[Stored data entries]
━━━━━━━━

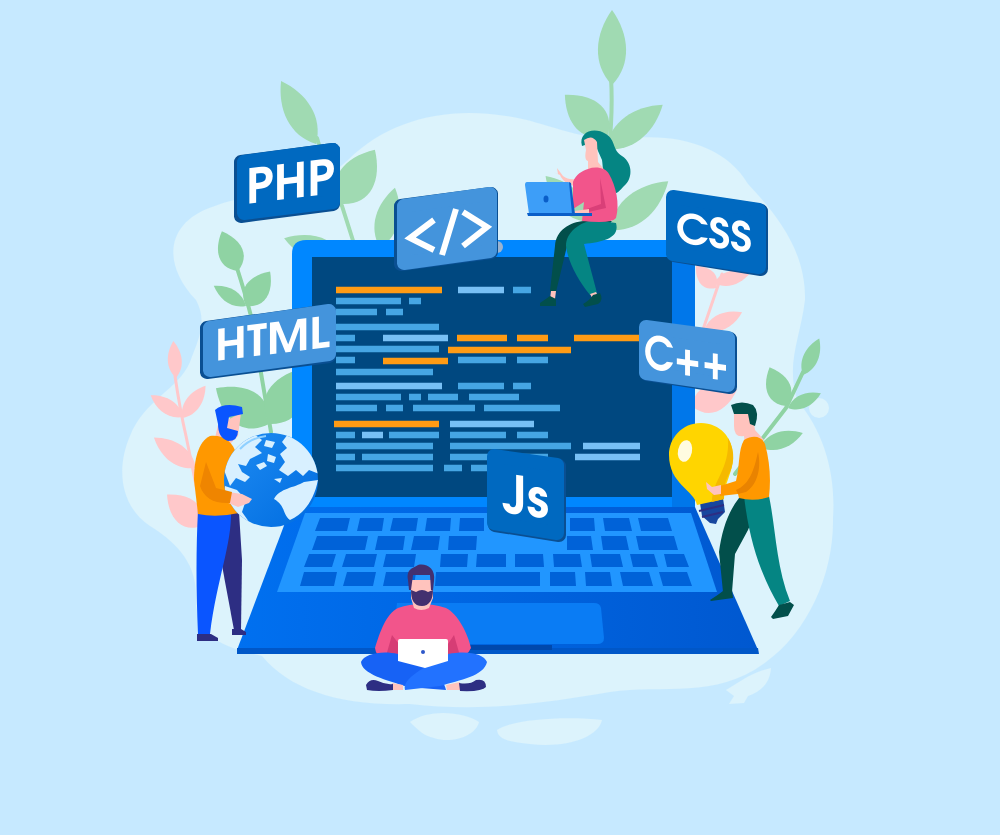
<!DOCTYPE html>
<html lang="en">
<head>
<meta charset="utf-8">
<title>Web development illustration</title>
<style>
:root{--sky:#c6e9ff;--cloud:#dcf3fc;--leaf:#a0dab2;--leaf-deep:#8fd3a3;--blush:#ffc8ca;--lid:#0087ff;--screen:#004880;--base:#0062e0;--panel:#2196ff;--key:#0062d8;--code:#46a6e4;--code-light:#78c0f5;--code-hot:#ff9b14;--tag:#0069c0;--tag-light:#4494dc;--tag-edge:#0a4f92;--skin:#ffc3bd;--pink:#f2558b;--orange:#ff9800;--teal:#058583;--pine:#024f4b;--navy:#2d2e83;--denim:#0a55ff;--sun:#ffd500}
*{box-sizing:border-box}
html,body{margin:0;height:100%;overflow:hidden;background:var(--sky)}
svg{display:block;width:1000px;height:835px}
.stem{fill:none;stroke-width:4;stroke-linecap:round}
.green{fill:var(--leaf);stroke:none}
.deep{fill:var(--leaf-deep)}
.blush{fill:var(--blush)}
.green .stem{stroke:var(--leaf)}
.deep .stem{stroke:var(--leaf-deep)}
.blush .stem{stroke:var(--blush);stroke-width:3}
.code path{fill:none;stroke-width:6.5}
.tag polygon{stroke-width:14;stroke-linejoin:round}
.tag .face{fill:var(--tag);stroke:var(--tag)}
.tag.light .face{fill:var(--tag-light);stroke:var(--tag-light)}
.tag .edge{fill:var(--tag-edge);stroke:var(--tag-edge)}
.tag text{fill:#fff;font-family:"TeX Gyre Adventor","Inter",sans-serif;font-weight:700}
.skin{fill:var(--skin)}.pink{fill:var(--pink)}.orange{fill:var(--orange)}.teal{fill:var(--teal)}.pine{fill:var(--pine)}.navy{fill:var(--navy)}.denim{fill:var(--denim)}
</style>
</head>
<body>
<svg viewBox="0 0 1000 835" role="img" aria-label="Developers working around a giant laptop with programming language labels">
<defs>
<path id="leaf" d="M0 0C-27 -28 -23 -68 0 -100C23 -68 27 -28 0 0z"/>
<path id="wide-leaf" d="M0 0C-40 -22 -36 -64 0 -100C36 -64 40 -22 0 0z"/>
<linearGradient id="ocean" x1="0" y1="0" x2="1" y2="1"><stop offset="0" stop-color="#1f8cf2"/><stop offset="1" stop-color="#006ce0"/></linearGradient>
<linearGradient id="deck" x1="0" y1="0" x2="1" y2="0"><stop offset="0" stop-color="#0070f0"/><stop offset="1" stop-color="#0058d0"/></linearGradient>
<clipPath id="globe-edge"><circle cx="271" cy="480" r="47"/></clipPath>
</defs>

<g id="backdrop" fill="var(--cloud)">
<path d="M196 300C160 262 168 222 212 207C262 188 310 196 348 160C388 120 446 106 506 116C548 122 574 140 624 139C676 132 726 146 748 184C776 214 806 250 805 300C800 340 786 362 797 400C824 432 836 474 833 518C834 574 808 632 766 662C716 700 664 684 610 692C540 704 480 712 410 704C340 706 290 690 262 656C228 648 196 640 196 600C198 560 172 540 150 526C120 506 116 468 130 436C144 400 178 390 190 362C198 340 208 322 196 300z"/>
<circle cx="819" cy="408" r="10"/>
<path d="M410 722C430 708 464 712 479 722C476 736 452 744 434 738C424 736 418 730 410 722zM497 730C514 718 572 716 602 720C598 738 566 748 530 744C510 742 498 740 497 730zM726 690C740 682 752 672 771 668C770 684 760 692 748 696L744 703L729 704L734 696z"/>
</g>

<g id="plants">
<g class="green">
<path class="stem" d="M611 78Q613 110 609 150L600 250M317 138Q330 184 342 206L356 250"/>
<use href="#leaf" transform="translate(612 85) scale(.75)"/>
<use href="#wide-leaf" transform="translate(608 135) rotate(-47) scale(.59)"/>
<use href="#leaf" transform="translate(606 149) rotate(52) scale(.72)"/>
<use href="#leaf" transform="translate(610 230) rotate(50) scale(.76)"/>
<use href="#leaf" transform="translate(590 222) rotate(-44) scale(.64)"/>
<use href="#leaf" transform="translate(316 144) rotate(-29) scale(.72)"/>
<use href="#wide-leaf" transform="translate(341 204) rotate(32) scale(.64)"/>
<use href="#leaf" transform="translate(345 258) rotate(-72) scale(.64)"/>
<use href="#leaf" transform="translate(380 248) rotate(14) scale(.62)"/>
</g>
<g class="deep">
<path class="stem" d="M237 268Q246 296 252 320L271 432M803 372L786 408L735 474"/>
<use href="#wide-leaf" transform="translate(238 271) rotate(-22) scale(.43)"/>
<use href="#leaf" transform="translate(246 306) rotate(-58) scale(.38)"/>
<use href="#wide-leaf" transform="translate(246 306) rotate(35) scale(.42)"/>
<use href="#wide-leaf" transform="translate(269 424) rotate(-56) scale(.64)"/>
<use href="#wide-leaf" transform="translate(270 424) rotate(30) scale(.64)"/>
<use href="#leaf" transform="translate(803 375) rotate(24) scale(.4)"/>
<use href="#wide-leaf" transform="translate(786 406) rotate(-23) scale(.42)"/>
<use href="#leaf" transform="translate(788 408) rotate(66) scale(.36)"/>
<use href="#leaf" transform="translate(760 447) rotate(72) scale(.45)"/>
</g>
<g class="blush">
<path class="stem" d="M175 376Q180 410 186 436L204 524M722 274L696 350L690 450"/>
<use href="#leaf" transform="translate(176 378) rotate(-4) scale(.37)"/>
<use href="#leaf" transform="translate(183 417) rotate(-56) scale(.39)"/>
<use href="#leaf" transform="translate(182 418) rotate(36) scale(.4)"/>
<use href="#leaf" transform="translate(196 468) rotate(-54) scale(.52)"/>
<use href="#wide-leaf" transform="translate(202 526) rotate(-48) scale(.47)"/>
<use href="#leaf" transform="translate(714 283) rotate(74) scale(.38)"/>
<use href="#wide-leaf" transform="translate(716 288) rotate(-42) scale(.3)"/>
<use href="#leaf" transform="translate(704 330) rotate(65) scale(.42)"/>
<use href="#wide-leaf" transform="translate(692 406) rotate(70) scale(.48)"/>
</g>
</g>

<g id="laptop">
<path fill="var(--lid)" d="M292 510V254Q292 240 306 240H681Q695 240 695 254V510z"/>
<rect fill="#0077ea" x="672" y="256" width="23" height="254"/>
<rect fill="var(--screen)" x="312" y="257" width="360" height="240"/>
<polygon fill="url(#deck)" points="291,507 695,507 758,650 237,650"/>
<path fill="#0057c8" d="M237 648H758L759 654H237z"/>
<polygon fill="#0048ac" points="395,645 552,645 552,650 395,650"/>
<polygon fill="var(--panel)" points="305,513 691,513 717,592 277,592"/>
<path id="keys" fill="var(--key)" d="M320 518h30l-3 13h-32zM360 518h24l-2 13h-25zM393 518h25l-2 13h-26zM427 518h24l-1 13h-25zM460 518h24v13h-25zM570 518h24l1 13h-25zM603 518h26l3 13h-27zM638 518h30l4 13h-31zM317 536h51l-3 14h-53zM378 536h27l-2 14h-28zM414 536h26l-2 14h-27zM449 536h28l-1 14h-28zM567 536h24l2 14h-26zM601 536h25l3 14h-26zM636 536h38l4 14h-39zM309 554h27l-4 13h-28zM346 554h31l-3 13h-32zM386 554h30l-2 13h-31zM441 554h27l-1 13h-27zM477 554h29v13h-30zM515 554h28l1 13h-29zM553 554h27l2 13h-28zM590 554h30l3 13h-31zM630 554h24l4 13h-25zM664 554h20l5 13h-22zM304 572h33l-3 14h-34zM347 572h29l-3 14h-30zM386 572h30l-2 14h-31zM436 572h104v14h-105zM550 572h25l1 14h-26zM585 572h25l2 14h-26zM620 572h29l4 14h-30zM659 572h28l5 14h-29z"/>
<path fill="#0a7cf4" d="M397 603H594Q600 603 601 608L604 638Q604 644 597 644H392z"/>
</g>

<g class="code">
<path stroke="var(--code)" d="M513 290H531M336 301H401M409 301H421M336 312H377M386 312H403M336 327H439M336 338H355M336 349H439M336 360H355M458 360H506M517 360H548M336 372H433M458 386H504M513 386H531M336 397H401M409 397H421M428 397H458M469 397H519M336 408H377M386 408H403M413 408H475M484 408H560M336 435H355M389 435H439M450 435H506M517 435H548M336 446H433M450 446H571M336 457H355M362 457H433M450 457H506M517 457H548M336 468H433M444 468H462M471 468H500"/>
<path stroke="var(--code-light)" d="M458 290H504M383 338H448M336 386H442M450 424H534M362 435H383M583 446H640M575 457H640"/>
<path stroke="var(--code-hot)" d="M336 290H442M457 338H507M517 338H548M574 338H640M448 350H571M383 361H448M334 424H439"/>
</g>

<g id="woman-with-laptop">
<path class="teal" d="M582 146C578 132 594 126 606 134C616 140 612 150 622 156C634 164 632 180 624 186C620 190 618 194 612 194C602 188 604 174 602 160L594 142z"/>
<path class="pine" d="M612 221L600 236C584 236 574 232 567 246L556 292L550 291L555 246C556 230 570 222 584 221z"/>
<path class="teal" d="M616 223C620 238 604 242 584 244L597 293L590 295C578 280 568 262 566 246C566 232 580 222 594 220z"/>
<path class="skin" d="M551 291h5l-1 8h-5zM590 294l6-2 3 6-5 3zM586 150L584 140Q592 134 597 142L598 162L606 172H588V161Q584 160 586 150z"/>
<path class="pine" d="M540 303Q546 299 550 296L556 299V306H540zM583 304Q590 300 593 295L600 293Q604 300 598 304L585 307z"/>
<path class="skin" d="M577 186C568 186 562 180 560 175L553 172L558 174L557 168L563 176C568 180 574 180 579 178z"/>
<path class="pink" d="M588 169C596 166 606 168 609 174C616 186 620 204 616 218Q612 224 582 221L584 202L573 209V182C576 174 582 171 588 169z"/>
<path fill="#d93f78" d="M600 178L606 208L584 213V210L601 204z"/>
<path class="skin" d="M574 211L589 209V215H574z"/>
<path fill="#3d9ef8" d="M527 182H568Q570 182 570 184L574 214H529L525 185Q525 182 527 182z"/>
<path fill="#0a5ec8" d="M527 213H592V216H528zM569 182L571 183L575 214H572z"/>
<ellipse cx="546" cy="199" rx="2.5" ry="3.5" fill="#0a5ec8"/>
</g>

<g id="tags">
<circle cx="497" cy="247" r="6" fill="#9bb3cf"/>
<g class="tag"><polygon class="edge" points="241,162 333,150 333,204 241,216"/><polygon class="face" points="244,162 333,150 333,202 244,213"/>
<text transform="translate(246 204) skewY(-7)" font-size="48" textLength="89" lengthAdjust="spacingAndGlyphs">PHP</text></g>
<g class="tag light" role="img" aria-label="Code brackets"><polygon class="edge" points="401,206 491,194 491,252 401,264"/><polygon class="face" points="404,206 490,194 490,251 404,263"/><path fill="none" stroke="#fff" stroke-width="6" d="M434 220L410 238L434 250M456 209L442 255M463 212L487 227L463 246"/></g>
<g class="tag"><polygon class="edge" points="674,198 761,211 761,269 674,255"/><polygon class="face" points="673,197 759,210 759,267 673,254"/>
<text transform="translate(676 242) skewY(8)" font-size="41" textLength="76" lengthAdjust="spacingAndGlyphs">CSS</text></g>
<g class="tag light"><polygon class="edge" points="207,328 329,311 329,356 207,372"/><polygon class="face" points="210,328 329,311 329,354 210,370"/>
<text transform="translate(215 361) skewY(-7)" font-size="43" textLength="115" lengthAdjust="spacingAndGlyphs">HTML</text></g>
<g class="tag light"><polygon class="edge" points="647,328 730,339 730,387 647,374"/><polygon class="face" points="646,327 728,338 728,385 646,373"/>
<text transform="translate(644 368) skewY(8)" font-size="46" textLength="85" lengthAdjust="spacingAndGlyphs">C++</text></g>
<g class="tag"><polygon class="edge" points="495,457 559,466 559,535 495,525"/><polygon class="face" points="494,456 557,465 557,533 494,523"/>
<text transform="translate(502 512) skewY(8)" font-size="53" textLength="47" lengthAdjust="spacingAndGlyphs">Js</text></g>
</g>

<g id="man-with-globe">
<path class="navy" d="M214 512H239L242 560L241 630H234L221 560z"/>
<path class="denim" d="M198 510H231C232 545 217 578 210 634H198C196 590 196 548 198 510z"/>
<path class="navy" d="M197 634H211L218 638V641H197zM232 629H241L246 632V635H232z"/>
<path class="skin" d="M218 425L241 413L238 436L228 446L215 438z"/>
<path class="orange" d="M210 436C222 434 234 442 236 454L239 513Q216 518 198 514L194 480C194 460 198 442 210 436z"/>
<path class="denim" d="M215 410Q224 402 242 407L243 414L229 417L227 428L238 431Q238 441 228 441Q218 438 218 424z"/>
<circle cx="271" cy="480" r="47" fill="url(#ocean)"/>
<g id="continents" clip-path="url(#globe-edge)" fill="#d8f0ff">
<path d="M224 470C230 448 240 438 254 434L262 440L255 447L262 453L250 459L246 466L238 464L242 472L250 477L245 482L236 478L230 486zM288 434C306 440 318 456 319 474L309 470L303 476L296 470L288 476L279 470L285 462L280 454L287 448L282 442zM274 499C280 488 294 488 304 482L318 480C314 500 304 514 290 520C282 514 286 506 274 499zM225 486L237 490L246 500L242 512L252 526H236C226 514 222 500 225 486z"/>
<path d="M266 440l9 2-3 6-8-2zM268 454l8 3-2 6-7-2zM256 465l8-3 3 4-7 4zM274 479l8-1-2 5z"/>
</g>
<path d="M240 449A44 44 0 0 1 266 436" fill="none" stroke="#8fd0ff" stroke-width="2"/>
<path class="skin" d="M228 492L242 494L252 499L249 503L238 507L226 502z"/>
<path fill="#ef8500" d="M206 462L216 488L232 492L230 503C214 504 204 498 200 486z"/>
</g>

<g id="man-with-bulb">
<path class="pine" d="M739 498L762 496L748 530L735 554L732 592H723L719 552C722 530 728 512 739 498z"/>
<path class="teal" d="M744 496H769C776 530 776 566 790 601L779 606C764 580 750 548 744 496z"/>
<path class="pine" d="M710 600Q718 595 723 591L732 590L733 598L711 601zM771 617Q776 610 779 605L790 602L794 605L788 616L773 619z"/>
<path class="skin" d="M734 413L752 412L755 430L764 440L745 446L744 436Q734 438 734 426z"/>
<path class="pine" d="M731 405Q742 400 753 405Q760 412 755 426L750 424L748 414L734 414z"/>
<path fill="#17469e" d="M700 503L723 498L725 512L718 519L716 524L710 523L702 516z"/>
<path d="M699 511L724 505M702 517L723 512" stroke="#2d2e83" stroke-width="2"/>
<path fill="var(--sun)" d="M701 423C720 423 733 438 733 456C733 474 724 482 724 499L697 505C694 490 669 484 669 455C669 438 682 423 701 423z"/>
<path fill="#f5b900" d="M728 438C736 452 734 466 728 476C724 484 724 490 724 499L712 502C712 480 730 470 728 438z"/>
<ellipse cx="685" cy="451" rx="7" ry="11" fill="#fffbe0" transform="rotate(12 685 451)"/>
<path class="orange" d="M744 440C754 434 762 437 765 444C770 462 771 480 769 497Q754 502 739 498L738 494L720 496V486L736 481C740 466 738 450 744 440z"/>
<path fill="#e98300" d="M758 452C762 470 756 486 746 492L738 494L736 490C750 484 754 470 758 452z"/>
<path class="skin" d="M721 485L712 487L706 482L707 489L714 495L721 494z"/>
</g>

<g id="man-sitting">
<path class="pink" d="M398 608Q421 600 446 608C458 614 468 634 471 648Q466 660 448 657H392Q376 660 375 648C380 632 386 614 398 608z"/>
<path class="skin" d="M411 580H433V598L429 608Q421 612 414 608L411 598z"/>
<path fill="#43306f" d="M408 580C406 568 414 568 418 565C426 563 436 568 434 581L433 590H431L430 575H413L411 590H409zM411 590L416 592Q422 588 428 592L433 590C433 600 429 606 422 606C414 606 411 600 411 590z"/>
<path fill="#d63d75" d="M392 635L399 644V660L386 656zM454 635L448 644V660L460 656z"/>
<path fill="#1762f5" d="M398 654C382 650 364 654 361 662C362 674 386 680 408 687L446 690C444 676 424 666 398 654z"/>
<path fill="#2272ff" d="M448 654C468 650 484 654 487 662C484 676 460 680 440 686L405 690C402 678 424 668 448 654z"/>
<path fill="#fff" d="M400 639H446Q448 639 448 641V661L425 668L398 661V641Q398 639 400 639z"/>
<circle cx="423" cy="652" r="2" fill="#2d57c9"/>
<path class="skin" d="M392 683L403 685V690H391zM446 685L460 682V690H447z"/>
<path class="navy" d="M366 685Q370 678 378 681Q386 685 393 684V690Q378 692 367 690zM459 683Q470 685 476 680Q486 678 486 687Q482 692 460 691z"/>
</g>
</svg>
</body>
</html>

━━━━━━━━

**Exercise objective**
Starting at the line that contains "146C578 132 594" and stopping after the line that contains "291h5l-1 8h-5zM590 294l6-2", write out every line exactly as it appears above, and no other line.

**Output of the exercise**
<path class="teal" d="M582 146C578 132 594 126 606 134C616 140 612 150 622 156C634 164 632 180 624 186C620 190 618 194 612 194C602 188 604 174 602 160L594 142z"/>
<path class="pine" d="M612 221L600 236C584 236 574 232 567 246L556 292L550 291L555 246C556 230 570 222 584 221z"/>
<path class="teal" d="M616 223C620 238 604 242 584 244L597 293L590 295C578 280 568 262 566 246C566 232 580 222 594 220z"/>
<path class="skin" d="M551 291h5l-1 8h-5zM590 294l6-2 3 6-5 3zM586 150L584 140Q592 134 597 142L598 162L606 172H588V161Q584 160 586 150z"/>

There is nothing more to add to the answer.